Knowing what’s on your driving record can save you time and money. That is especially true when you have outstanding traffic tickets. What starts out as a minor infraction can become a problem that leads to significant fines, suspension of your driving privileges and jail time. Accordingly, if you’ve lost track of that ticket and whether or not you paid it, you may be in for an unpleasant surprise if you happen to get stopped by the police again. By understanding more about traffic tickets and your driving record, it’s possible to maintain your driver’s license in good standing.
People get tickets for traffic infractions every day. Regardless of the precise circumstances, that ticket must be addressed. At least two options for proceeding are available. These include paying the fine or requesting a court date. Failure to do either of these things within the stipulated time period, which is sometimes only 30 days, leads to additional consequences.
Initially, these consequences may be a surcharge on top of the fine. If the outstanding ticket lingers or if the infraction was serious, then other consequences may ensue. This also is true if you asked for a court date or were required to appear in court and failed to appear. In such cases, a judge may swear out a bench warrant for your arrest.

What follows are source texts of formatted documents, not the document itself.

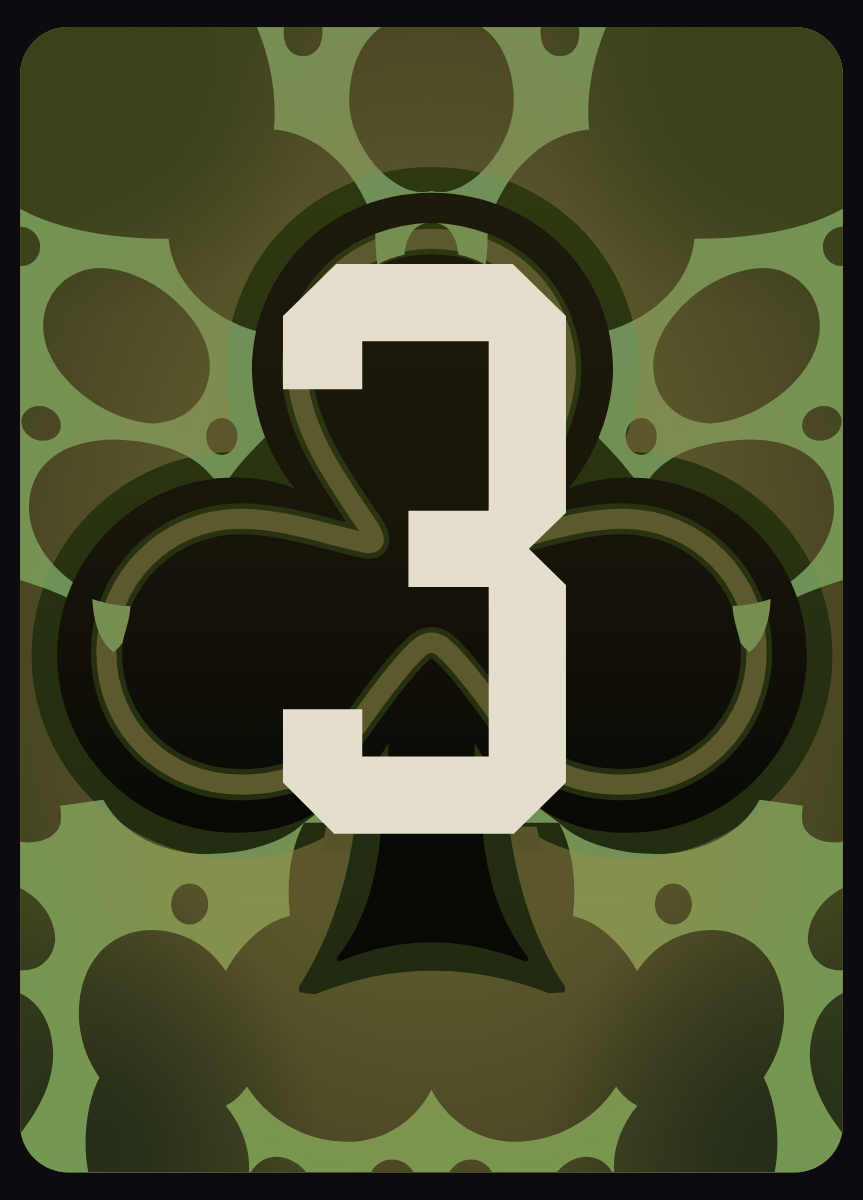
<!DOCTYPE html>
<html lang="en">
<head>
<meta charset="utf-8">
<title>Three of Clubs</title>
<style>
:root{
  --table:#0d0b10;
  --bone:#e4dfcd;
  --stripe:#5c5a2d;
  --olive:#5b572b;
  --olive-mid:#4c4925;
  --olive-edge:#39421b;
  --bog:#262d19;
  --moss-top:#7a8b53;
  --moss-mid:#7f8c4f;
  --moss-low:#878f4c;
  --moss-base:#7c964c;
  --mint:#68935a;
  --shade-top:#2e3912;
  --shade-low:#202a10;
  --ink-top:#1d190c;
  --ink-low:#080804;
}
html,body{margin:0;width:863px;height:1200px;overflow:hidden;background:var(--table)}
.card{display:block;width:863px;height:1200px}
.numeral{fill:var(--bone)}
.halo{fill:url(#shade);stroke:url(#shade);stroke-width:51;stroke-linejoin:round}
.halo-tint{fill:none;stroke:var(--mint);stroke-width:52;stroke-linejoin:round;opacity:.62}
.club-body{fill:url(#ink)}
.stem-edge{fill:url(#shade)}
.inline{fill:none;stroke-linejoin:round}
.inline-edge{stroke:url(#shade);stroke-width:31}
.inline-core{stroke:var(--stripe);stroke-width:20}
.glint{fill:#778e52}
</style>
</head>
<body>
<svg class="card" viewBox="0 0 860 1196" preserveAspectRatio="none" role="img" aria-label="Three of clubs playing card">
  <defs>
    <linearGradient id="moss" x1="0" y1="0" x2="0" y2="1">
      <stop offset="0" stop-color="var(--moss-top)"/>
      <stop offset=".42" stop-color="var(--moss-mid)"/>
      <stop offset=".75" stop-color="var(--moss-low)"/>
      <stop offset="1" stop-color="var(--moss-base)"/>
    </linearGradient>
    <radialGradient id="moss-rim" gradientUnits="userSpaceOnUse" cx="0" cy="0" r="1" gradientTransform="translate(430 600) scale(430 900)">
      <stop offset=".55" stop-color="#6f9856" stop-opacity="0"/>
      <stop offset="1" stop-color="#6f9856" stop-opacity=".65"/>
    </radialGradient>
    <radialGradient id="olive" gradientUnits="userSpaceOnUse" cx="0" cy="0" r="1" gradientTransform="translate(430 600) scale(500 720)">
      <stop offset=".5" stop-color="var(--olive)"/>
      <stop offset=".78" stop-color="var(--olive-mid)"/>
      <stop offset="1" stop-color="var(--olive-edge)"/>
    </radialGradient>
    <radialGradient id="bog" gradientUnits="userSpaceOnUse" cx="0" cy="0" r="1" gradientTransform="translate(90 1150) scale(230 270)">
      <stop offset=".1" stop-color="var(--bog)"/>
      <stop offset="1" stop-color="var(--bog)" stop-opacity="0"/>
    </radialGradient>
    <radialGradient id="corner" gradientUnits="userSpaceOnUse" cx="0" cy="0" r="1" gradientTransform="translate(95 95) scale(230 220)">
      <stop offset=".3" stop-color="#394219"/>
      <stop offset="1" stop-color="#394219" stop-opacity="0"/>
    </radialGradient>
    <linearGradient id="shade" gradientUnits="userSpaceOnUse" x1="0" y1="165" x2="0" y2="990">
      <stop offset="0" stop-color="var(--shade-top)"/>
      <stop offset="1" stop-color="var(--shade-low)"/>
    </linearGradient>
    <linearGradient id="ink" gradientUnits="userSpaceOnUse" x1="0" y1="190" x2="0" y2="840">
      <stop offset="0" stop-color="var(--ink-top)"/>
      <stop offset=".5" stop-color="#18150a"/>
      <stop offset="1" stop-color="var(--ink-low)"/>
    </linearGradient>

    <path id="club" d="M430 192C532 192 611 271 611 369C610 413 592 456 566 487C585 480 603 476 625 476C724 476 804 555 804 653C804 751 724 830 625 830C580 830 545 815 520 790H340C315 815 280 830 235 830C137 830 57 751 57 653C57 555 137 476 235 476C257 476 276 480 294 487C268 456 252 413 251 369C251 271 328 192 430 192Z"/>
    <path id="inline" d="M430 238C352 238 296 298 296 370C298 425 332 474 367 525Q381 546 360 540C320 531 280 517 240 517C165 517 106 577 106 650C106 725 165 782 240 782C300 782 330 757 355 724Q400 660 420 644Q430 637 440 644Q460 660 505 724C530 757 560 782 620 782C695 782 754 725 754 650C754 577 695 517 620 517C580 517 540 531 500 540Q479 546 493 525C528 474 562 425 564 370C564 298 508 238 430 238Z"/>

    <g id="spots-left">
      <path d="M20 27H256C270 60 276 96 273 129C316 133 349 165 367 206L340 340L255 330C205 315 172 280 168 238C115 238 60 230 20 208Z"/>
      <path d="M431 27H380C359 41 348 70 348 100C348 142 383 186 415 191Q424 192 431 190Z"/>
      <path d="M283 27C281 45 289 56 302 56C316 56 323 43 321 27Z"/>
      <path d="M20 226C32 226 40 236 40 246C40 258 30 266 20 265Z"/>
      <path d="M43 325C43 290 70 267 100 267C150 268 205 315 209 360C211 398 185 421 152 422C105 420 43 375 43 325Z"/>
      <ellipse cx="41" cy="422" rx="20" ry="17" transform="rotate(20 41 422)"/>
      <ellipse cx="221" cy="435" rx="15.500" ry="18.500"/>
      <path d="M29 510C27 465 60 438 115 438C160 440 193 451 213 477H228C240 460 254 446 268 432L320 500L260 620L130 605C80 596 32 556 29 510Z"/>
      <path d="M20 578C45 586 66 593 84 606L115 650H330V800L303 820C285 838 250 850 212 851C175 853 125 838 103 797L60 803C61 812 61 817 60 822C56 834 40 842 20 839Z"/>
      <path d="M303 820C287 850 286 885 289 913C265 918 240 940 225 968C210 945 185 927 150 927C105 928 75 965 79 1020C82 1045 90 1060 99 1074C86 1100 82 1138 88 1168H248C250 1145 240 1120 225 1102C233 1098 241 1091 246 1083C270 1120 310 1138 346 1138C385 1138 416 1115 431 1084V820Z"/>
      <path d="M20 885C40 895 55 915 55 937C53 955 40 968 20 967Z"/>
      <path d="M20 990C42 1000 53 1025 53 1052C52 1085 35 1110 20 1130Z"/>
      <ellipse cx="189" cy="901" rx="18.500" ry="20.500"/>
      <path d="M250 1168C262 1149 286 1147 305 1168Z"/>
      <path d="M370 1168C378 1152 402 1151 412 1168Z"/>
    </g>
    <mask id="spots" maskUnits="userSpaceOnUse" x="0" y="0" width="860" height="1196">
      <g fill="#fff">
        <use href="#spots-left"/>
        <use href="#spots-left" transform="translate(860 0) scale(-1 1)"/>
      </g>
    </mask>
    <clipPath id="card-face"><rect x="20" y="27" width="820" height="1141.500" rx="48"/></clipPath>

    <path id="side-glint" class="glint" d="M92 597C104 601 117 604 130 604C129 620 125 627 122 641Q118 646 113 650C101 641 93 622 92 597Z"/>
    <path id="top-glint" class="glint" d="M374 233Q400 223 430 222C414 222 405 234 403 254Q388 257 376 264Q374 248 374 233Z"/>
    <path id="stem-tip" d="M378 755L387 741V755Z" fill="#2a3312"/>
  </defs>

  <rect width="860" height="1196" fill="var(--table)"/>

  <g clip-path="url(#card-face)">
    <g id="moss-ground">
      <rect x="20" y="27" width="820" height="1142" fill="url(#moss)"/>
      <rect x="20" y="27" width="820" height="1142" fill="url(#moss-rim)"/>
      <use href="#club" class="halo-tint"/>
    </g>

    <g id="camouflage" mask="url(#spots)">
      <rect width="860" height="1196" fill="url(#olive)"/>
      <g id="dark-corners">
        <rect width="430" height="430" fill="url(#corner)"/>
        <rect y="860" width="430" height="336" fill="url(#bog)"/>
        <g transform="translate(860 0) scale(-1 1)">
          <rect width="430" height="430" fill="url(#corner)"/>
          <rect y="860" width="430" height="336" fill="url(#bog)"/>
        </g>
      </g>
      <use href="#club" class="halo"/>
    </g>

    <g id="suit">
      <path fill="#57542a" d="M325 824H535L540 850H320Z"/>
      <path class="stem-edge" d="M354 820C346 885 325 942 298 983V989L314 991C390 960 470 960 547 990L563 989V983C535 942 515 885 507 820Z"/>
      <path fill="var(--ink-low)" d="M380 820C377 880 360 925 336 954Q334 960 341 957C400 933 460 933 520 957Q528 960 526 954C500 920 485 880 480 820Z"/>
      <use href="#club" class="club-body"/>
      <use href="#inline" class="inline inline-edge"/>
      <use href="#inline" class="inline inline-core"/>
      <use href="#side-glint"/>
      <use href="#side-glint" transform="translate(860 0) scale(-1 1)"/>
      <use href="#top-glint"/>
      <use href="#top-glint" transform="translate(860 0) scale(-1 1)"/>
      <use href="#stem-tip"/>
      <use href="#stem-tip" transform="translate(860 0) scale(-1 1)"/>
    </g>

    <path class="numeral" role="img" aria-label="3" d="M335 263H511L564 315V511L527 547L564 583V780L512 831H333L282 780V707H361V754H487V585H407V509H487V340H361V388H282V315Z"/>
  </g>
</svg>
</body>
</html>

This usually doesn’t mean that the police are going to break down your front door at five o’clock in the morning. However, you may be in for a nasty shock the next time the police stop you. When they run your driver’s license, that bench warrant will pop up, and you’ll get arrested.
Alternatively, there won’t be a warrant, but your driving privileges may have been suspended based on those unpaid tickets. This may result in your arrest or you’ll be given another ticket and a court date.
Clearly, having outstanding traffic tickets can be inconvenient, expensive and embarrassing. That’s why it’s always best to be well-informed regarding your driving record. To find out if you have any outstanding traffic tickets, contact your DMV or department of licensing. Many states make it possible for you to order a copy of your driving record online, over the phone or in person. A fee is involved, and you may have to wait a week or two.
If you think that you may have an outstanding ticket in another jurisdiction, then contact the DMV or the court there. That ticket may show up on your state driving record, but it may not. It’s preferable to err on the side of caution.
Take some time to review your record. Look for any outstanding tickets, then figure out how to pay them. You also may need to take a driver education class or contact the relevant court to schedule an appearance. The effort will be worthwhile as it will result in the restoration of your driving privileges and put you at less risk of a terrible shock the next time the police stop you.